**What to work on**. Say how many lines in the entries hold the word "root", and reply with that number only.

**Listed entries**.

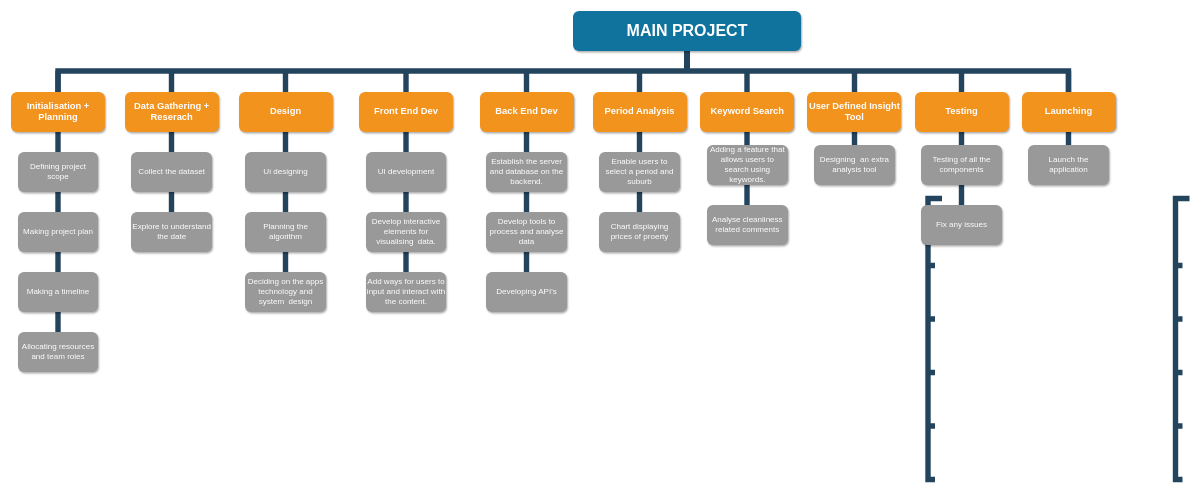
<!DOCTYPE html>
<html lang="en">
<head>
<meta charset="utf-8">
<title>Main project work breakdown</title>
<style>
:root {
  --paper: #ffffff;
  --root: #10739e;
  --phase: #f2931e;
  --task: #999999;
  --line: #23445d;
  --text: #ffffff;
  --shadow: 1px 1.5px 2px rgba(0, 0, 0, .32);
}
* { box-sizing: border-box; margin: 0; padding: 0; }
html, body { width: 1200px; height: 491px; overflow: hidden; background: var(--paper); }
.chart {
  position: relative;
  width: 1200px;
  height: 491px;
  overflow: hidden;
  font-family: "Liberation Sans", Arial, sans-serif;
  color: var(--text);
}
.connectors { position: absolute; left: 0; top: 0; fill: none; stroke: var(--line); stroke-width: 5.4; }
.root, .phase h2, .phase li {
  display: flex;
  align-items: center;
  justify-content: center;
  text-align: center;
  white-space: pre;
  box-shadow: var(--shadow);
}
.root {
  position: absolute;
  left: 573px;
  top: 11px;
  width: 228px;
  height: 40px;
  border-radius: 6px;
  background: var(--root);
  font-size: 16px;
  font-weight: 700;
}
.phase {
  position: absolute;
  left: var(--x);
  top: 91.5px;
  width: 94px;
  display: flex;
  flex-direction: column;
  align-items: center;
  gap: 20.2px;
}
.phase.tight { gap: 13.5px; }
.phase h2 {
  width: 94px;
  height: 40px;
  border-radius: 6px;
  background: var(--phase);
  font-size: 9.37px;
  line-height: 11px;
}
.phase ul { list-style: none; display: flex; flex-direction: column; gap: 20.2px; }
.phase li {
  width: 80.5px;
  height: 40px;
  border-radius: 6px;
  background: var(--task);
  font-size: 8.05px;
  line-height: 9.8px;
}
</style>
</head>
<body>
<main class="chart">
  <svg class="connectors" width="1200" height="491" viewBox="0 0 1200 491" aria-hidden="true">
    <path d="M687 50V71" stroke-width="6"/>
    <path d="M58 92V71H1068.5V92"/>
    <path d="M58 71V335M171.5 71V215M285.5 71V275M406 71V275M526.5 71V275M639.5 71V215M747 71V208M854.5 71V148M961.5 71V208M1068.5 71V148"/>
    <g id="bracket">
      <path d="M942 198.500H928V479.500H935"/>
      <path d="M928 265.500H935M928 319H935M928 372.500H935M928 426H935"/>
    </g>
    <use href="#bracket" x="247.500"/>
  </svg>

  <h1 class="root">MAIN PROJECT</h1>

  <section class="phase" style="--x:11px">
    <h2>Initialisation +<br>Planning</h2>
    <ul>
      <li>Defining project<br>scope</li>
      <li>Making project plan</li>
      <li>Making a timeline</li>
      <li>Allocating resources<br>and team roles</li>
    </ul>
  </section>

  <section class="phase" style="--x:124.700px">
    <h2>Data Gathering +<br>Reserach</h2>
    <ul>
      <li>Collect the dataset</li>
      <li>Explore to understand<br>the date</li>
    </ul>
  </section>

  <section class="phase" style="--x:238.500px">
    <h2>Design</h2>
    <ul>
      <li>Ui designing</li>
      <li>Planning the<br>algorithm</li>
      <li>Deciding on the apps<br>technology and<br>system  design</li>
    </ul>
  </section>

  <section class="phase" style="--x:359px">
    <h2>Front End Dev</h2>
    <ul>
      <li>UI development</li>
      <li>Develop interactive<br>elements for<br>visualising  data.</li>
      <li>Add ways for users to<br>input and interact with<br>the content.</li>
    </ul>
  </section>

  <section class="phase" style="--x:479.500px">
    <h2>Back End Dev</h2>
    <ul>
      <li>Establish the server<br>and database on the<br>backend.</li>
      <li>Develop tools to<br>process and analyse<br>data</li>
      <li>Developing API's</li>
    </ul>
  </section>

  <section class="phase" style="--x:592.500px">
    <h2>Period Analysis</h2>
    <ul>
      <li>Enable users to<br>select a period and<br>suburb</li>
      <li>Chart displaying<br>prices of proerty</li>
    </ul>
  </section>

  <section class="phase tight" style="--x:700.300px">
    <h2>Keyword Search</h2>
    <ul>
      <li>Adding a feature that<br>allows users to<br>search using<br>keywords.</li>
      <li>Analyse cleanliness<br>related comments</li>
    </ul>
  </section>

  <section class="phase tight" style="--x:807.400px">
    <h2>User Defined Insight<br>Tool</h2>
    <ul>
      <li>Designing  an extra<br>analysis tool</li>
    </ul>
  </section>

  <section class="phase tight" style="--x:914.500px">
    <h2>Testing</h2>
    <ul>
      <li>Testing of all the<br>components</li>
      <li>Fix any issues</li>
    </ul>
  </section>

  <section class="phase tight" style="--x:1021.500px">
    <h2>Launching</h2>
    <ul>
      <li>Launch the<br>application</li>
    </ul>
  </section>
</main>
</body>
</html>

**Written reply**. 6